My current research focuses on the search for general theory that predicts patterns in species distributions and the application of this theory to the practice of conservation biology. I also have a recent interest in the conservation and ecology of North American bats and a long-standing background in “footprint” accounting.
Universal Patterns in Species Distribution and Abundance
Ecology has been defined as the study of the distribution and abundance of organisms, and the interactions that determine these (Krebs 1972). Much effort has been devoted to determining which of the many hundreds or thousands of possible mechanisms (abiotic, intraspecific, interspecific, evolutionary, etc.) are most important in determining patterns of diversity for a particular species, at a particular spatial or temporal scale.
Despite the enormous variety of organisms, ecosystems, and possible interactions, some striking universality in patterns of distribution and abundance emerge repeatedly. For example, species-area relationships are approximately power laws, species-abundance distributions are often approximately logseries or lognormal, patterns of distance decay are monotonically decreasing, and dispersal distributions often have fat tails.
I am very interested in determining the conditions under which these “universal” patterns arise and exploring what sets of mechanisms, that are common across species and ecosystems, could explain their prevalence.
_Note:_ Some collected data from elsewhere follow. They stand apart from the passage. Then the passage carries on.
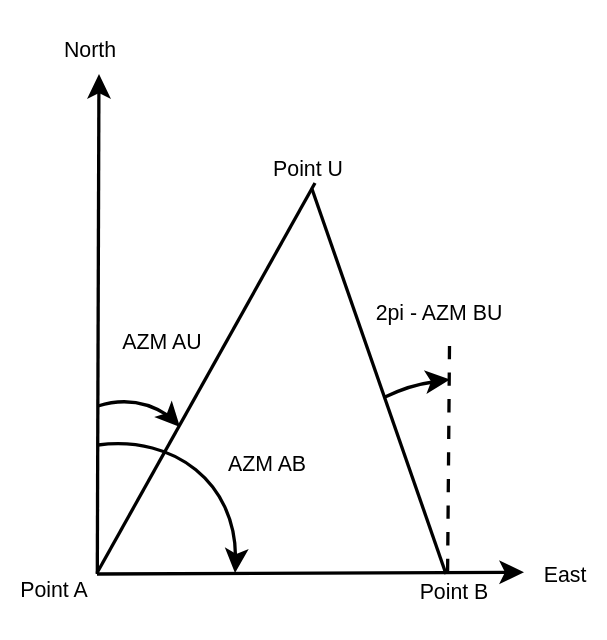
<!DOCTYPE html>
<html lang="en">
<head>
<meta charset="utf-8">
<title>Azimuth triangulation diagram</title>
<style>
:root { --ink: #000; --paper: #fff; }
* { box-sizing: border-box; }
html, body { margin: 0; background: var(--paper); overflow: hidden; }
.diagram {
  position: relative;
  width: 607px;
  height: 640px;
  overflow: hidden;
  background: var(--paper);
  color: var(--ink);
  font: 21.3px/26px "Liberation Sans", Arial, sans-serif;
}
.lines { position: absolute; inset: 0; display: block; }
.strokes { fill: none; stroke: var(--ink); stroke-width: 3.3; }
.heads { fill: var(--ink); }
.label {
  position: absolute;
  transform: translate(-50%, -50%);
  white-space: nowrap;
}
.north { left: 90px; top: 50px; }
.east { left: 565px; top: 575px; }
.point-u { left: 308px; top: 169px; }
.point-a { left: 54px; top: 590px; }
.point-b { left: 454px; top: 592px; }
.azm-au { left: 162px; top: 342px; }
.azm-ab { left: 267px; top: 464px; }
.azm-bu { left: 439px; top: 313px; }
</style>
</head>
<body>
<main class="diagram">
  <svg class="lines" width="607" height="640" viewBox="0 0 607 640" aria-hidden="true">
    <defs>
      <path id="arrowhead" d="M0 0L-25 -12L-19 0L-25 12Z"/>
    </defs>
    <g class="strokes">
      <line class="north-axis" x1="97.3" y1="574" x2="98.9" y2="90"/>
      <line class="east-axis" x1="97" y1="574" x2="506" y2="572.4"/>
      <line class="side-au" x1="97" y1="573" x2="315" y2="183"/>
      <line class="side-bu" x1="312" y1="189" x2="446" y2="574"/>
      <line class="north-at-b" x1="447.6" y1="572" x2="449.5" y2="346" stroke-dasharray="13.3 13.3" stroke-dashoffset="0"/>
      <path class="arc-au" d="M98 406Q136 394 169 416"/>
      <path class="arc-ab" d="M98 445C176 435 235 484 235.5 556"/>
      <path class="arc-bu" d="M385 397Q410 385 433 382"/>
    </g>
    <g class="heads">
      <use href="#arrowhead" transform="translate(99 74) rotate(-90)"/>
      <use href="#arrowhead" transform="translate(524 572.3)"/>
      <use href="#arrowhead" transform="translate(180 427) rotate(47)"/>
      <use href="#arrowhead" transform="translate(235 573) rotate(94)"/>
      <use href="#arrowhead" transform="translate(450 379.5) rotate(-6)"/>
    </g>
  </svg>
  <span class="label north">North</span>
  <span class="label point-u">Point U</span>
  <span class="label azm-bu">2pi - AZM BU</span>
  <span class="label azm-au">AZM AU</span>
  <span class="label azm-ab">AZM AB</span>
  <span class="label point-a">Point A</span>
  <span class="label point-b">Point B</span>
  <span class="label east">East</span>
</main>
</body>
</html>
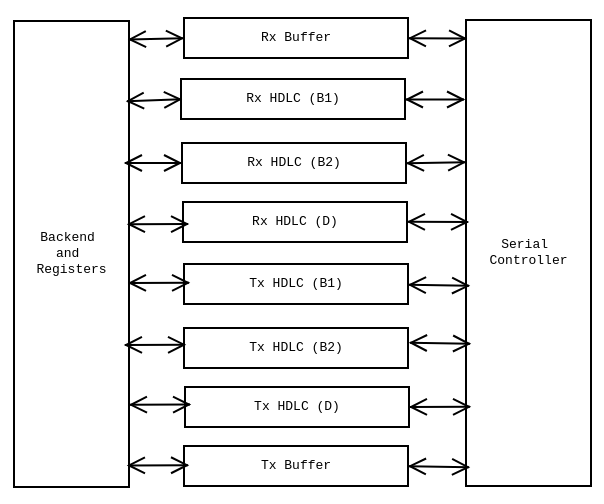
<!DOCTYPE html>
<html lang="en">
<head>
<meta charset="utf-8">
<title>HDLC controller block diagram</title>
<style>
  :root { --ink: #000; --paper: #fff; }
  * { box-sizing: border-box; }
  html, body { margin: 0; }
  body { width: 604px; height: 504px; overflow: hidden; background: var(--paper); }
  .diagram {
    position: relative; width: 604px; height: 504px; overflow: hidden;
    color: var(--ink); font: 13px/16px "Liberation Mono", monospace;
  }
  .block {
    position: absolute; display: flex; align-items: center; justify-content: center;
    border: 2px solid var(--ink); background: var(--paper);
    text-align: center; white-space: pre;
  }
  .backend { left: 13px; top: 20px; width: 117px; height: 468px; }
  .serial { left: 465px; top: 19px; width: 127px; height: 468px; }
  .channel { width: 226px; height: 42px; }
  .rx-buffer { left: 183px; top: 17px; }
  .rx-b1 { left: 180px; top: 78px; }
  .rx-b2 { left: 181px; top: 142px; }
  .rx-d { left: 182px; top: 201px; }
  .tx-b1 { left: 183px; top: 263px; }
  .tx-b2 { left: 183px; top: 327px; }
  .tx-d { left: 184px; top: 386px; }
  .tx-buffer { left: 183px; top: 445px; }
  .links { position: absolute; left: 0; top: 0; fill: none; stroke: var(--ink); stroke-width: 2; }
  .links line { marker-start: url(#arrowhead); marker-end: url(#arrowhead); }
</style>
</head>
<body>
<main class="diagram">
  <div class="block backend">Backend 
and 
Registers</div>
  <div class="block serial">Serial 
Controller</div>

  <div class="block channel rx-buffer">Rx Buffer</div>
  <div class="block channel rx-b1">Rx HDLC (B1)</div>
  <div class="block channel rx-b2">Rx HDLC (B2)</div>
  <div class="block channel rx-d">Rx HDLC (D)</div>
  <div class="block channel tx-b1">Tx HDLC (B1)</div>
  <div class="block channel tx-b2">Tx HDLC (B2)</div>
  <div class="block channel tx-d">Tx HDLC (D)</div>
  <div class="block channel tx-buffer">Tx Buffer</div>

  <svg class="links" width="604" height="504" viewBox="0 0 604 504" aria-hidden="true">
    <defs>
      <marker id="arrowhead" markerUnits="userSpaceOnUse" markerWidth="24" markerHeight="22" refX="19" refY="11" orient="auto-start-reverse">
        <path d="M2 3 L18 11 L2 19" fill="none" stroke="#000" stroke-width="2"/>
      </marker>
    </defs>
    <g class="backend-links">
      <line x1="129" y1="39.5" x2="183" y2="38.3"/>
      <line x1="127" y1="101.2" x2="181" y2="99.3"/>
      <line x1="125" y1="163" x2="181" y2="163"/>
      <line x1="128" y1="224.2" x2="188" y2="224"/>
      <line x1="129" y1="283" x2="189" y2="282.8"/>
      <line x1="125" y1="345" x2="185" y2="344.7"/>
      <line x1="130" y1="404.8" x2="190" y2="404.5"/>
      <line x1="128" y1="465.4" x2="188" y2="465.2"/>
    </g>
    <g class="serial-links">
      <line x1="409" y1="38.2" x2="466" y2="38.5"/>
      <line x1="406" y1="99.5" x2="464" y2="99.5"/>
      <line x1="407" y1="163.2" x2="465" y2="162.3"/>
      <line x1="408" y1="221.8" x2="468" y2="222"/>
      <line x1="409" y1="284.8" x2="469" y2="285.8"/>
      <line x1="410" y1="342.7" x2="470" y2="343.8"/>
      <line x1="410" y1="407" x2="470" y2="406.8"/>
      <line x1="409" y1="466.2" x2="469" y2="467.2"/>
    </g>
  </svg>
</main>
</body>
</html>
If better characterized, these patterns could represent effective null models for exploring the importance of individual ecological processes (Fox 2011) and form the basis for the broad scale practice of conservation.
I am currently exploring several projects, including:
- Examining scale-collapse behavior in the degree of spatial aggregation exhibited by species of different abundances at different spatial scales
- Developing a general framework for constructing simulated landscapes that reflect any arbitrary pattern of spatial aggregation across scales
- Connecting major macroecological patterns to simple stochastic process models reflecting birth, death, immigration, and emigration
- Leading an effort to develop an open-source Python package called ‘macroeco’ that will enable rapid testing of spatial ecological theory against data
Allometry-Based Metapopulation Models for Reserve Network Design
Perhaps one of the best established examples of universality in ecology is the prevalence of allometric scaling relationships that relate an organism’s body size to various life history characteristics, such as maximum reproductive rate, population density, dispersal distance, and many others. These empirical relationships allow for a specific form of universality – within a defined taxonomic group (such as terrestrial mammals), life history traits are not free to vary independently, but rather come in “packages” (for example, large body size, slow reproduction, low population density, and large dispersal distances).
As part of my dissertation research, I took advantage of these allometric patterns to examine differences in optimal reserve network designs for generic mammals of different body sizes. This analysis found that in patchy landscapes where species exhibit metapopulation dynamics, the relationship between a species’ maximum dispersal distance and the scale of inter-patch distances determines which species may have lower extinction risk in a clustered reserve network (versus a network consisting simply of the largest available patches).
As an additional extension of this approach, I have begun work to apply these allometric metapopulation models to the problem of selecting the most important corridors to maintain between patches in an existing network of protected areas.
Conservation of North American bats
As part of my dissertation research, I conducted several field projects related to the ecology and conservation of California bat communities.
In the summers of 2010 and 2011, I conducted the first community-wide surveys of road avoidance behavior in North American bats, finding that bats, like most terrestrial mammals and birds, show reduced activity levels in roadside habitat. I have also conducted surveys of bat populations in vineyards in Napa and Sonoma county, examining what local and landscape features determine patterns of bat foraging in these agricultural landscapes.
Although the responsibility for environmental impacts is often assigned to the individual or entity who directly causes those impacts (such as a logging company operating in Brazil), the practice of “footprint” accounting instead attempts to allocate responsibility for these impacts to the upstream consumers (such as individuals purchasing wood furniture in the United States) who, through their economic behavior, ultimately drive the downstream impact.
As part of my dissertation, I led an interdisciplinary team in creating the first “wildlife footprint”, an analysis that allocates responsibility for the loss of global bird and mammal populations to the upstream consumers who cause these losses.
In addition to this work, I have recently contributed to a Nitrogen Footprint analysis and online calculator with a group based at the University of Virginia. I have also been active for many years in Ecological Footprint accounting – as the former Manager of the Research and Standards Department at Global Footprint Network, I developed the calculation system behind the National Footprint Accounts, a dataset featured prominently by the World Wide Fund for Nature and used by hundreds of organizations worldwide.